“It is difficult for traditional surface vehicles to collect HABs near shore areas due to their hardware limitations, such as underwater thrusters and passive collection methods,” said Min. “Our water-suction mechanism collects the HABs without physical contact by generating artificial water current.
“We have a collaboration with the City of West Lafayette to improve our nature and environment. We tested the robot in one of the drainage areas that the City owns, and the test went well,” Min said.
Question: What initiated your interest in solving the algae bloom problem?
“B.C.” Min: I grew up in a city surrounding the sea and I lived in that city for 20 years, and I liked to swim, fish and play in the water. I know how important water quality is, so, after I established my research lab here at Purdue, my graduate students and I explored ways to contribute to water quality improvement by using robotic technologies.
One day, I heard the news that access to lakes and beaches had been banned due to HAB, and on my way to work, I saw that the ponds that I had always passed were covered with algae. Since then, I have become interested in solving the algae bloom problem and I have been thinking a lot about how to develop a low-cost, eco-friendly, effective robotic system to remove HABs and ultimately to improve water quality.
Question: What are your next steps?

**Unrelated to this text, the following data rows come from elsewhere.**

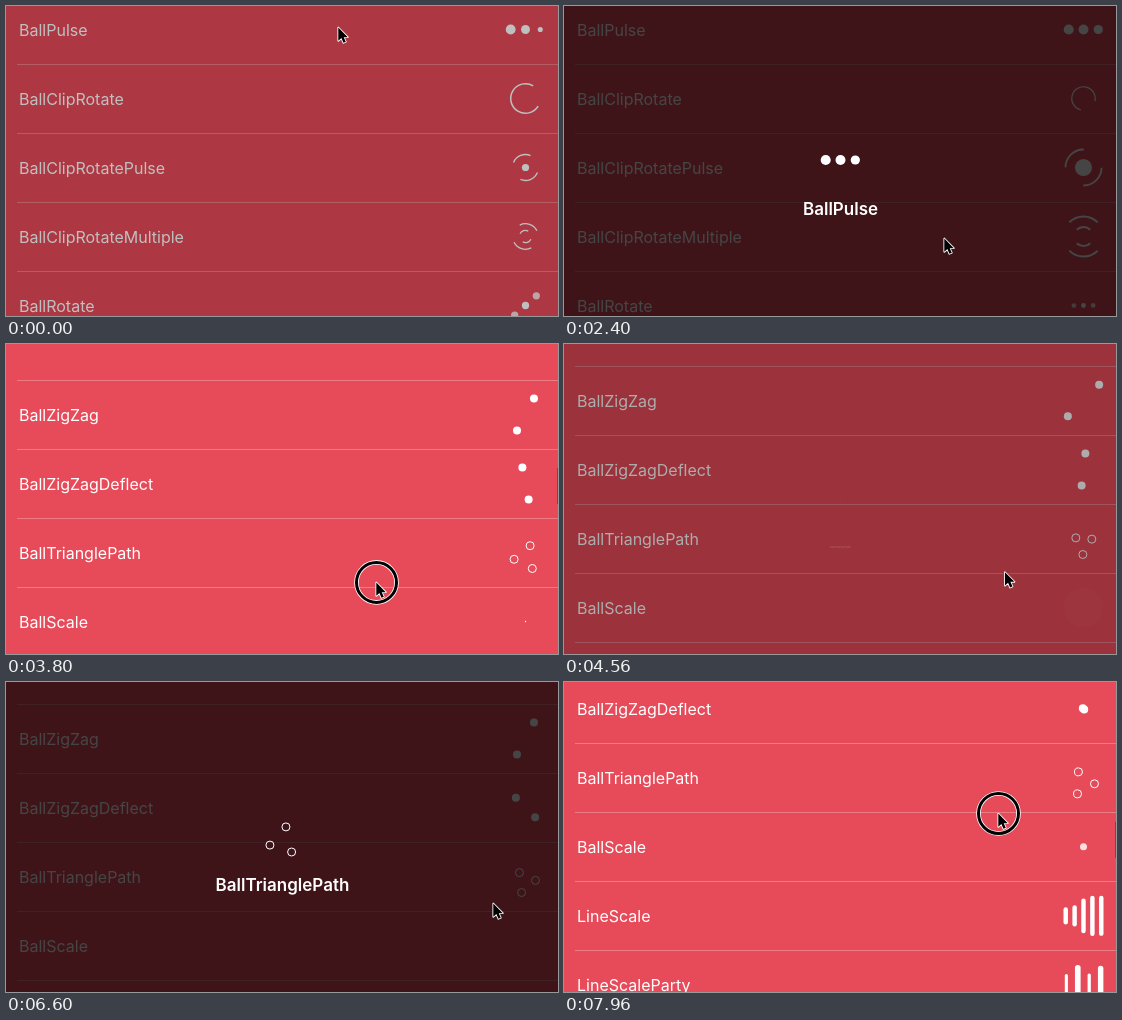
These frames come from a looping animation (552x310 px, 8 s). An HTML page with a canvas:

```html
<!DOCTYPE html>
<html lang="en">
<head>
<meta charset="utf-8">
<title>Activity indicators</title>
<style>
  html, body { margin: 0; width: 100%; height: 100%; overflow: hidden; background: #e74b59; }
  canvas { display: block; width: 552px; height: 310px; }
</style>
</head>
<body>
<canvas id="stage"></canvas>
<script>
const W = 552, H = 310, LOOP = 8000, PITCH = 69, S = 40, R = S / 2, TAU = Math.PI * 2;
const FONT = 'Inter, "Open Sans", sans-serif';
const canvas = document.getElementById('stage');
const dpr = window.devicePixelRatio || 1;
canvas.width = W * dpr;
canvas.height = H * dpr;
const ctx = canvas.getContext('2d');

const clamp = v => Math.min(1, Math.max(0, v));
const mix = (a, b, k) => a + (b - a) * k;
const wrap = v => v - Math.floor(v);

function bezier(x1, y1, x2, y2) {
  const at = (a, b, s) => 3 * (1 - s) * (1 - s) * s * a + 3 * (1 - s) * s * s * b + s * s * s;
  return x => {
    let lo = 0, hi = 1;
    for (let i = 0; i < 20; i++) {
      const mid = (lo + hi) / 2;
      if (at(x1, x2, mid) < x) lo = mid; else hi = mid;
    }
    return at(y1, y2, lo);
  };
}
const linear = x => x;
const inOut = bezier(.42, 0, .58, 1);
const spring = bezier(.2, .68, .18, 1.08);
const pulse = bezier(.09, .57, .49, .9);
const swing = bezier(.7, -.13, .22, .86);
const fling = x => 1 - (1 - x) ** 5;

const ramp = (t, from, to, ease = linear) => ease(clamp((t - from) / (to - from)));
const glide = (t, from, to) => ramp(t, from, to, inOut);

// Falls from 1 to `low` at time `mid`, then returns.
const dip = (u, low, mid, ease = linear) =>
  u < mid ? mix(1, low, ease(u / mid)) : mix(low, 1, ease((u - mid) / (1 - mid)));
// One turn in two eased halves.
const spin = (u, ease = linear) => Math.PI * (u < .5 ? ease(u * 2) : 1 + ease(u * 2 - 1));
// Phase of a cycle that stands at `phase` when the clock reads `when`.
const cycle = (t, period, when, phase) => wrap((t - when) / period + phase);

function dot(x, y, r, alpha = 1) {
  ctx.save();
  ctx.globalAlpha *= alpha;
  ctx.beginPath();
  ctx.arc(x, y, Math.max(0, r), 0, TAU);
  ctx.fill();
  ctx.restore();
}

function ring(x, y, r, width, from = 0, to = TAU) {
  ctx.lineWidth = width;
  ctx.beginPath();
  ctx.arc(x, y, r, from, to);
  ctx.stroke();
}

// Opposite quarter arcs, above and below when unrotated.
function quarters(r, width, rotation) {
  for (const a of [rotation, rotation + Math.PI])
    ring(0, 0, r, width, a + Math.PI / 4, a + Math.PI * 3 / 4);
}

function bar(x, width, height) {
  ctx.beginPath();
  ctx.roundRect(x - width / 2, -height / 2, width, height, width / 2);
  ctx.fill();
}

function ballPulse(t) {
  const u = cycle(t, 750, 1120, .17);
  for (let i = 0; i < 3; i++)
    dot((i - 1) * 14.8, 0, 5 * dip(wrap(u - .16 * i), .3, .3, spring));
}

function ballClipRotate(t) {
  const u = cycle(t, 750, 0, .29), k = dip(u, .6, .5), a = spin(u) - .5;
  ring(0, 0, 19.3 * k, 2 * k, a - Math.PI / 4, a + Math.PI * 5 / 4);
}

function ballClipRotatePulse(t) {
  const u = cycle(t, 1000, 0, .315), k = dip(u, .6, .5, pulse);
  dot(0, 0, 9.5 * dip(u, .3, .3, pulse));
  quarters(R * k, 2 * k, spin(u, pulse));
}

function ballClipRotateMultiple(t) {
  const u = cycle(t, 1000, 0, .61), k = dip(u, .6, .5, inOut), a = spin(u, inOut);
  quarters(R * k, 2 * k, a);
  quarters(9.5 * k, 2 * k, -a);
}

function ballRotate(t) {
  const u = cycle(t, 1000, 0, .21), k = dip(u, .6, .5, swing), a = -spin(u, swing);
  for (let i = -1; i < 2; i++)
    dot(16 * i * k * Math.cos(a), 16 * i * k * Math.sin(a), 4 * k, i ? .8 : 1);
}

// Centre, corner, opposite corner, centre; the second ball mirrors the first.
function zigZag(u) {
  const leg = Math.min(u * 3, 3), away = Math.min(1, leg, 3 - leg);
  const x = 16 * (leg < 1 ? -leg : leg < 2 ? 2 * leg - 3 : 3 - leg), y = -16 * away;
  dot(x, y, 4);
  dot(-x, -y, 4);
}
const ballZigZag = t => zigZag(cycle(t, 700, 3800, .587));
const ballZigZagDeflect = t => zigZag(1 - Math.abs(1 - 2 * cycle(t, 1500, 3800, .233)));

function trianglePath(t, when, phase) {
  const corners = [[0, -16], [16, 16], [-16, 16]];
  const e = inOut(cycle(t, 2000 / 3, when, phase));
  corners.forEach(([x, y], i) => {
    const [nx, ny] = corners[(i + 1) % 3];
    ring(mix(x, nx, e), mix(y, ny, e), 4, 1);
  });
}
const ballTrianglePath = t => trianglePath(t, 3800, .37);

function ballScale(t) {
  const e = inOut(cycle(t, 1000, 3800, .13));
  dot(0, 0, R * e, 1 - e);
}

function lineScale(t) {
  const u = cycle(t, 1000, 7960, .23);
  for (let i = 0; i < 5; i++)
    bar((i - 2) * S * 2 / 9, S / 9, S * dip(wrap(u - .1 * i), .4, .5, spring));
}

function lineScaleParty(t) {
  [[1260, .4], [430, .95], [1010, .62], [730, .1]].forEach(([period, phase], i) => {
    const k = .75 + .25 * Math.cos(TAU * cycle(t, period, 7960, phase));
    bar((i - 1.5) * S * 2 / 7, S / 7 * k, S * k);
  });
}

const ROWS = [
  ['BallPulse', ballPulse],
  ['BallClipRotate', ballClipRotate],
  ['BallClipRotatePulse', ballClipRotatePulse],
  ['BallClipRotateMultiple', ballClipRotateMultiple],
  ['BallRotate', ballRotate],
  ['', () => {}],
  ['BallZigZag', ballZigZag],
  ['BallZigZagDeflect', ballZigZagDeflect],
  ['BallTrianglePath', ballTrianglePath],
  ['BallScale', ballScale],
  ['LineScale', lineScale],
  ['LineScaleParty', lineScaleParty]
];

const DIALOGS = [
  { name: 'BallPulse', start: -85, icon: ballPulse },
  { name: 'BallTrianglePath', start: 4450, icon: t => trianglePath(t, 5720, 0) }
];
const HOLD = 2972, FADE = 250;

// Distance of the closing upward drag, shared by pointer and list.
const drag = t => .36 * Math.max(0, t - 7700);
const scrollAt = t =>
  367 * ramp(t, 3100, 3640, fling) + 14 * glide(t, 3810, 4120) + 1.05 * drag(t);

const cursorAt = t => [
  332 + 48 * glide(t, 0, 1000) - 10 * glide(t, 3100, 3700) + 117 * glide(t, 4000, 5000)
    - 5 * glide(t, 6900, 7440) - 48 * glide(t, 7500, 7960),
  21 + 211 * glide(t, 0, 1000) + 18 * glide(t, 2500, 3080) - 12 * glide(t, 3100, 3700)
    - 17 * glide(t, 4000, 5000) + 4 * glide(t, 6900, 7440) - drag(t)
];
const touching = t => (t > 3100 && t < 3250) || (t > 3700 && t < 4000) || t > 7700;

function at(x, y, scale, draw) {
  ctx.save();
  ctx.translate(x, y);
  ctx.scale(scale, scale);
  draw();
  ctx.restore();
}

function drawList(t) {
  const scroll = scrollAt(t);
  ctx.font = '400 16px ' + FONT;
  ctx.textAlign = 'left';
  ROWS.forEach(([name, icon], i) => {
    const y = 23.5 + PITCH * i - scroll;
    if (y < -40 || y > H + 40) return;
    ctx.fillStyle = ctx.strokeStyle = '#fff';
    ctx.fillText(name, 13, y + 6.3);
    at(519.5, y, 1, () => icon(t));
    ctx.fillStyle = 'rgba(255,255,255,.27)';
    ctx.fillRect(11, Math.round(y + 34.4), W - 11, 1);
  });
  const shown = ramp(t, 3100, 3140) - ramp(t, 4200, 4400) + ramp(t, 7700, 7760);
  ctx.fillStyle = `rgba(40,20,24,${.4 * shown})`;
  ctx.fillRect(551, 124 + (scroll - 367) * .14, 1, 36);
}

function drawDialog(t, { name, start, icon }) {
  const fadeOut = 1 - ramp(t, start + HOLD, start + HOLD + FADE);
  const shade = Math.min(ramp(t, start, start + FADE), fadeOut);
  const scale = Math.min(ramp(t, start + 85, start + FADE), fadeOut);
  ctx.fillStyle = `rgba(0,0,0,${.73 * shade})`;
  ctx.fillRect(0, 0, W, H);
  if (scale <= 0) return;
  ctx.globalAlpha = scale;
  ctx.fillStyle = ctx.strokeStyle = '#fff';
  at(276.5, 154, scale, () => icon(t));
  ctx.font = '600 17px ' + FONT;
  ctx.textAlign = 'center';
  at(276.5, 203, scale, () => ctx.fillText(name, 0, 6));
  ctx.globalAlpha = 1;
}

const ARROW = new Path2D('M0 0V15.5L3.6 12.3L6 17.8L8.7 16.6L6.3 11.2H11Z');

function drawCursor(t) {
  const [x, y] = cursorAt(t);
  if (touching(t)) {
    ctx.strokeStyle = '#fff';
    ring(x + .5, y + .4, 20, 4.6);
    ctx.strokeStyle = '#000';
    ring(x + .5, y + .4, 20, 3);
  }
  at(x + .3, y + .5, .86, () => {
    ctx.lineJoin = 'round';
    ctx.strokeStyle = '#fff';
    ctx.lineWidth = 2;
    ctx.stroke(ARROW);
    ctx.fillStyle = '#000';
    ctx.fill(ARROW);
  });
}

const origin = performance.now();
function render() {
  const t = Math.max(0, performance.now() - origin) % LOOP;
  ctx.setTransform(dpr, 0, 0, dpr, 0, 0);
  ctx.fillStyle = '#e74b59';
  ctx.fillRect(0, 0, W, H);
  drawList(t);
  DIALOGS.forEach(dialog => drawDialog(t, dialog));
  drawCursor(t);
  requestAnimationFrame(render);
}
render();
</script>
</body>
</html>
```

Min: Our next steps include improving the performance of SMARTBoat 5, conducting new research attempts to collaborate with SMARTBoat 5 and other robots, and continuing our collaboration with the City of West Lafayette. To improve the performance of SMARTBoat 5, we will conduct research on adding capabilities of autonomous navigation and algae detection using computer vision to SMARTBoat 5. We will also conduct research on how to remove algae more effectively through collaboration with SMARTBoat 5, drones and other unmanned surface vehicles. For example, we will conduct research on a collaboration between SMARTBoat 5 and SMARTBoat 3, which is a hand-held-size USV that our research lab previously developed for robotic water quality measurement. Through this research, we will develop a more practical and effective robot system. Furthermore, we will continue to collaborate with the City of West Lafayette to contribute to improving water quality in the local water system.
The SMARTBoat 5 was presented at a technical conference, 2019 OCEANS Seattle, in October 2019, where Wonse Jo, a graduate research assistant in the Polytechnic’s Dept. of Computer and Information Technology, was selected as a finalist for the student poster competition.

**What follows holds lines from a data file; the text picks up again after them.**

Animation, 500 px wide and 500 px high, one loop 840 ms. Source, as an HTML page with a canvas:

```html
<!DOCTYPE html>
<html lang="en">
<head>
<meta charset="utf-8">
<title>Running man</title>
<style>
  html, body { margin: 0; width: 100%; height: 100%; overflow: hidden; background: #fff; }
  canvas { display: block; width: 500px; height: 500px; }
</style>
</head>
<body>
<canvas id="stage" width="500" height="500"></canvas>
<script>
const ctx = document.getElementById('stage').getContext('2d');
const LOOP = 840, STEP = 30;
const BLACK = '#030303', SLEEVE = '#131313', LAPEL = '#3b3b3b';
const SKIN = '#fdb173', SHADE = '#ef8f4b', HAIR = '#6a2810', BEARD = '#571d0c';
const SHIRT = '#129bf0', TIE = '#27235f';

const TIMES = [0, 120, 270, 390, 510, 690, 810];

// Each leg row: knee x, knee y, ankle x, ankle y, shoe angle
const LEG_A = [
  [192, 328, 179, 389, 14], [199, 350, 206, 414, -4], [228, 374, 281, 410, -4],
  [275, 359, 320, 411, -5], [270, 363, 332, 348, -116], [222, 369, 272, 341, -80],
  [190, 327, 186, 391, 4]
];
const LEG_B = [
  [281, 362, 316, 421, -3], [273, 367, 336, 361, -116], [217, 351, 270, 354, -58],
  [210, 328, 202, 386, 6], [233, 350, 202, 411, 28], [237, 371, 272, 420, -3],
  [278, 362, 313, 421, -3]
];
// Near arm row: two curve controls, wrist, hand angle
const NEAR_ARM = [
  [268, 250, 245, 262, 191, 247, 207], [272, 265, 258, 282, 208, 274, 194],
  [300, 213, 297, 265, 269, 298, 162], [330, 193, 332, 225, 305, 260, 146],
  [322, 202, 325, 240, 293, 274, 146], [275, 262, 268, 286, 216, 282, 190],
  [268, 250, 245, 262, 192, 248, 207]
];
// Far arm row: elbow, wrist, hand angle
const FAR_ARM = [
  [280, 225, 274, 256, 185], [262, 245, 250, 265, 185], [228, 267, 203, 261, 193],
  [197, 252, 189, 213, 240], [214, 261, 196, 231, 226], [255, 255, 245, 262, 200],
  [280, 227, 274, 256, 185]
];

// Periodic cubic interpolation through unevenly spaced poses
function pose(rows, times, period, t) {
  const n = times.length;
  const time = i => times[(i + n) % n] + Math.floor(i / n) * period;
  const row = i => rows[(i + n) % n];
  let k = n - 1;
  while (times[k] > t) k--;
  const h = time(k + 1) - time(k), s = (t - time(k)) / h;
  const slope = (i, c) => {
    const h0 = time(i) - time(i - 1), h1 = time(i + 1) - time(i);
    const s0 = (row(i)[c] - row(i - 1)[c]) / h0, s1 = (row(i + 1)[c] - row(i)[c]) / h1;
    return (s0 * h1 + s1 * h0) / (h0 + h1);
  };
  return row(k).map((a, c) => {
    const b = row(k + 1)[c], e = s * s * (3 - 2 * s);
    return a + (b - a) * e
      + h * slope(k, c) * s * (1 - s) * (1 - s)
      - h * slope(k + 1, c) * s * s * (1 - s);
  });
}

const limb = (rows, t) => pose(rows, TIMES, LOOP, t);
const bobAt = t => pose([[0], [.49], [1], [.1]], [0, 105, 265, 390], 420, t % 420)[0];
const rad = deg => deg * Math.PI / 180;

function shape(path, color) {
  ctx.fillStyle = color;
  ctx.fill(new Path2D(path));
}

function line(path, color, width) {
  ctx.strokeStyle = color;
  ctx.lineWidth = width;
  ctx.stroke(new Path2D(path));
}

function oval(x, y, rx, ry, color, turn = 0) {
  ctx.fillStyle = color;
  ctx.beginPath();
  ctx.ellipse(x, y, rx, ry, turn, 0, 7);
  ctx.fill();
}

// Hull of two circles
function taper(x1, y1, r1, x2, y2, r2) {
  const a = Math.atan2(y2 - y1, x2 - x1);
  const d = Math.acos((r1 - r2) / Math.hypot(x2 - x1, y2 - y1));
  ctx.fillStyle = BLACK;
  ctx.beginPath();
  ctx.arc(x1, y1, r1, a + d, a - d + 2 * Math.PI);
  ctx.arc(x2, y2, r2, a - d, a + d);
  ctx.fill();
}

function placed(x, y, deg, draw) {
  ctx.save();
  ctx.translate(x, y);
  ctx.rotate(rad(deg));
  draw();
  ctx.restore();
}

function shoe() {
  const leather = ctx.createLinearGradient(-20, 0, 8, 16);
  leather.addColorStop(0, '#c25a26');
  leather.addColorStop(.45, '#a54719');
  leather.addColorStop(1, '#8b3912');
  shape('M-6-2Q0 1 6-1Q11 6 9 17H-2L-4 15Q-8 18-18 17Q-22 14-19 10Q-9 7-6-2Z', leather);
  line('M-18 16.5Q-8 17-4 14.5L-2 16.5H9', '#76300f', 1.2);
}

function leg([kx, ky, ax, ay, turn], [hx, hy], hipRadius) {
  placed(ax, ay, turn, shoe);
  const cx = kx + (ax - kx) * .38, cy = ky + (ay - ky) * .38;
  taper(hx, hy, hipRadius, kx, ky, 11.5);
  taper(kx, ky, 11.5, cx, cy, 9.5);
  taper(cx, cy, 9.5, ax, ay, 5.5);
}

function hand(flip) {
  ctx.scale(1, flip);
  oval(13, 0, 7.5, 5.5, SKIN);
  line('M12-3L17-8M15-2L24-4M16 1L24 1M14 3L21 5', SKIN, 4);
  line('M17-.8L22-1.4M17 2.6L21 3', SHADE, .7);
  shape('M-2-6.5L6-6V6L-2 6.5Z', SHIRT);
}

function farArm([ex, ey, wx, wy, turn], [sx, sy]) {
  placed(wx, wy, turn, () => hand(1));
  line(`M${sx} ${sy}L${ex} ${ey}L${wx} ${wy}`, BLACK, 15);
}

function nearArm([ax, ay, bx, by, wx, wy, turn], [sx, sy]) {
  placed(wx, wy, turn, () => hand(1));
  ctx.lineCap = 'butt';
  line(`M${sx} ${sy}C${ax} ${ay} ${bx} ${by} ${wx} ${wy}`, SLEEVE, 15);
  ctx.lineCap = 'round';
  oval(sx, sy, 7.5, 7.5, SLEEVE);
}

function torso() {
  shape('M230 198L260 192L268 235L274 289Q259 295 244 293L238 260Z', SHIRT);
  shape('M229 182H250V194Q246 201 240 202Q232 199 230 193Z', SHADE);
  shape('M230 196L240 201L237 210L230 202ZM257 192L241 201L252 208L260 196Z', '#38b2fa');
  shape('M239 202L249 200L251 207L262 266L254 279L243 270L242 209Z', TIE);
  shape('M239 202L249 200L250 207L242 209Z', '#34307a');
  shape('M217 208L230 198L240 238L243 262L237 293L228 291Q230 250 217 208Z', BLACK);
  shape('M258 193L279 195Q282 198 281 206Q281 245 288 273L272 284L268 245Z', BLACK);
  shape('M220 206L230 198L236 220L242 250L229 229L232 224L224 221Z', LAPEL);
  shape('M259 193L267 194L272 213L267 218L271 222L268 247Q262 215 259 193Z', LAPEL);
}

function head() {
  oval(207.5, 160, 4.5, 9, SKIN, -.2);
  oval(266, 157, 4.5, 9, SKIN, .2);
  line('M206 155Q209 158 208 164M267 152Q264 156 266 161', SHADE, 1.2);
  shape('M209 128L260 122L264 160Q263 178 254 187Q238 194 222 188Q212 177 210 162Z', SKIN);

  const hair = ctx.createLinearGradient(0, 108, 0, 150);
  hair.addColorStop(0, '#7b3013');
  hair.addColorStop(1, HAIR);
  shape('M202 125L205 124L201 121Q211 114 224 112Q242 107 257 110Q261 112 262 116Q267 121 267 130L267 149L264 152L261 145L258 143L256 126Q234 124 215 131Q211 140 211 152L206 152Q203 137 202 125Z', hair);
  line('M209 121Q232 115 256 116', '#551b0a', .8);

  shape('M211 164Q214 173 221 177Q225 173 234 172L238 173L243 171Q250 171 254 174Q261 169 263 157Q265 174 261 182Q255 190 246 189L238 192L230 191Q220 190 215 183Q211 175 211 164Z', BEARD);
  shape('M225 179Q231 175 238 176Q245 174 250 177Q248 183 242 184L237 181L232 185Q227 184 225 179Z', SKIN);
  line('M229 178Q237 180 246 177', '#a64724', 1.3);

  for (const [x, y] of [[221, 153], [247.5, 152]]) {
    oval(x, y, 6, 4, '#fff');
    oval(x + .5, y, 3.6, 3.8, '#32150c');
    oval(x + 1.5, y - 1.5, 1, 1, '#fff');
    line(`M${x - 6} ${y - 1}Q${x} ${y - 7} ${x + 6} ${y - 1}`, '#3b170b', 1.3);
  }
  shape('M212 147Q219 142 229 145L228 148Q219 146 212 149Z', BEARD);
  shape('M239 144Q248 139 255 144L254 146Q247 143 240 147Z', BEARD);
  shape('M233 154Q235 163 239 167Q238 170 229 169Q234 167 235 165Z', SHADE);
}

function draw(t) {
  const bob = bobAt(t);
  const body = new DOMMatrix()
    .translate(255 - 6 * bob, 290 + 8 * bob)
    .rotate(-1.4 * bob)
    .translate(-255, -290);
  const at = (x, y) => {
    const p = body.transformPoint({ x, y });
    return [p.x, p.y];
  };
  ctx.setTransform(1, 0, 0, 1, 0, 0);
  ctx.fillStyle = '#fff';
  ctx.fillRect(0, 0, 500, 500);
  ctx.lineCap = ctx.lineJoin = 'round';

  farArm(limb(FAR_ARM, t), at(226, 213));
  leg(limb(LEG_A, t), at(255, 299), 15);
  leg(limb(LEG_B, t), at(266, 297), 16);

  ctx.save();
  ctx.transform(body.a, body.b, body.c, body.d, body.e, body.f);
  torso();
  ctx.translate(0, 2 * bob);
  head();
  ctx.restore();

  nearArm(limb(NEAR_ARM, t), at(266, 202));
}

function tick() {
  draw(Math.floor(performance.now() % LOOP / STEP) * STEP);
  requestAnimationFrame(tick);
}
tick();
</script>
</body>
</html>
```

Research on the SMARTBoat 5 was supported in part by the Purdue Research Foundation (PRF) Graduate Fellowship and by the Arequipa Nexus Institute.